The gay slur was caught on a sideline camera (video below) and investigated by Colorado State University's athletic department. The school suspended Lupfer for two weeks without pay and is requiring him to take anger management and diversity training, noted The Denver Post.
"I am deeply sorry for my behavior, which does not represent who I am or my values," Lupfer said in a statement. "I embrace the opportunity to participate in anger management and diversity sensitivity training. I was angry and careless with my words, and my words hurt many people. I sincerely apologize to the GLBTQ community for causing pain by using a slur without considering its meaning.
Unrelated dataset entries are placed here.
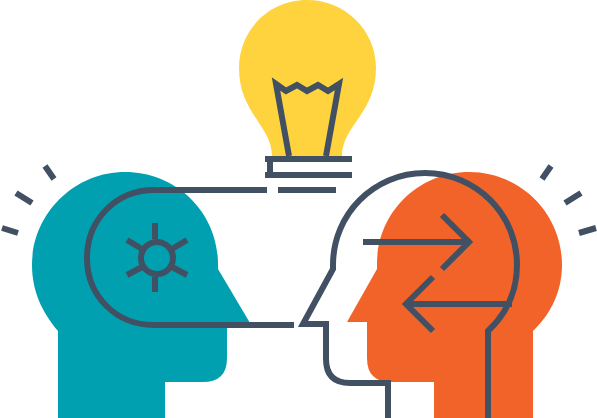
<!DOCTYPE html>
<html lang="en">
<head>
<meta charset="utf-8">
<title>Exchange of ideas</title>
<style>
:root {
  --paper: #ffffff;
  --teal: #00a0b0;
  --orange: #f26329;
  --yellow: #ffd33e;
  --ink: #425063;
}
html, body { margin: 0; background: var(--paper); overflow: hidden; }
.illustration { display: block; width: 597px; height: 418px; }
.head-teal { fill: var(--teal); }
.head-orange { fill: var(--orange); }
.bulb-glass { fill: var(--yellow); }
.line { fill: none; stroke: var(--ink); stroke-width: 6; stroke-linejoin: miter; }
</style>
</head>
<body>
<svg class="illustration" viewBox="0 0 597 418" role="img" aria-label="Two facing heads sharing an idea beneath a light bulb">
  <g id="left-head">
    <path class="head-teal" d="M58 418V331C42 312 32 291 32 265C32 214 74 172 125 172C177 172 218 213 218 264V269L250 323H227V358Q227 382 203 382H165V418Z"/>
  </g>

  <g id="right-head">
    <path class="head-orange" d="M533 418V331C551 314 562 291 562 265C562 214 521 172 469 172C418 172 377 213 377 264V269L347 322H367V358Q367 382 391 382H434V418Z"/>
  </g>

  <g id="light-bulb">
    <path class="bulb-glass" d="M272 156C272 126 239 113 239 68C239 30 269 0 307 0C345 0 376 30 376 68C376 113 342 126 342 156Z"/>
    <path class="line" d="M289 156L276 84L286 91L297 85L307 91L318 85L328 91L339 84L326 156"/>
    <path class="line" d="M265 159H352M270 159V175M265 175H352M278 190H336"/>
  </g>

  <g id="thought-outline">
    <path class="line" d="M267 190H154C116 190 87 220 87 258C87 296 116 325 154 325H294"/>
  </g>

  <g id="gear">
    <circle class="line" cx="157" cy="258" r="16"/>
    <path class="line" d="M155 223V239M155 277V292M127 240L142 249M172 249L187 240M127 275L142 267M172 267L187 275"/>
  </g>

  <g id="profile-outline">
    <path class="line" d="M388 418V383H350Q326 383 326 359V324H303L333 269V265C333 214 374 173 425 173C476 173 517 214 517 265C517 291 506 314 488 331V418"/>
  </g>

  <g id="exchange-arrows">
    <path class="line" d="M363 242H467M442 215L469 242L442 269"/>
    <path class="line" d="M512 304H408M433 277L406 304L433 331"/>
  </g>

  <g id="spark-lines">
    <path class="line" d="M45 166L54 179M16 193L32 203M2 228L18 233"/>
    <path class="line" d="M551 166L542 179M581 193L565 203M596 228L579 233"/>
  </g>
</svg>
</body>
</html>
I take ownership of my words and fully understand why people are very upset.”
Ultimately, Colorado State University did prevail by staging an amazing comeback to win the game, 48-45.
Kenneth Tarr allegedly made and recorded several prank calls to NFL and NCAA football coaches, which were uploaded to the web, causing embarrassment.
Now, Tarr is behind bars in Hollywood, Calif. on a $20,000 bail and charged with felony eavesdropping, reports NBC News.
Under California law, people cannot record others on the phone without their consent.
“The recording of the coaches did create some controversy within the ranks of the NFL,” LAPD Detective Mark Reyna told CBS Los Angeles (video below).
In October, Tarr told Deadspin.com that he had crank-called NBC Sports' Tony Dungy about a fake head coaching job at the University of South California.
"I'm like the world's most safe criminal," said Tarr.
Tarr reportedly provided more of the fake job offer phone calls to Deadspin.com, including calls to University of Hawaii coach Norm Chow, Minnesota Vikings coach Leslie Frazier and San Diego Chargers offensive coordinator Ken Whisenhunt.
“Our investigation is ongoing and includes coaches from across professional sports,” Reina told NBC News. “We will be analyzing evidence taken during the service of our search warrant to determine if there are additional victims we are not aware of.”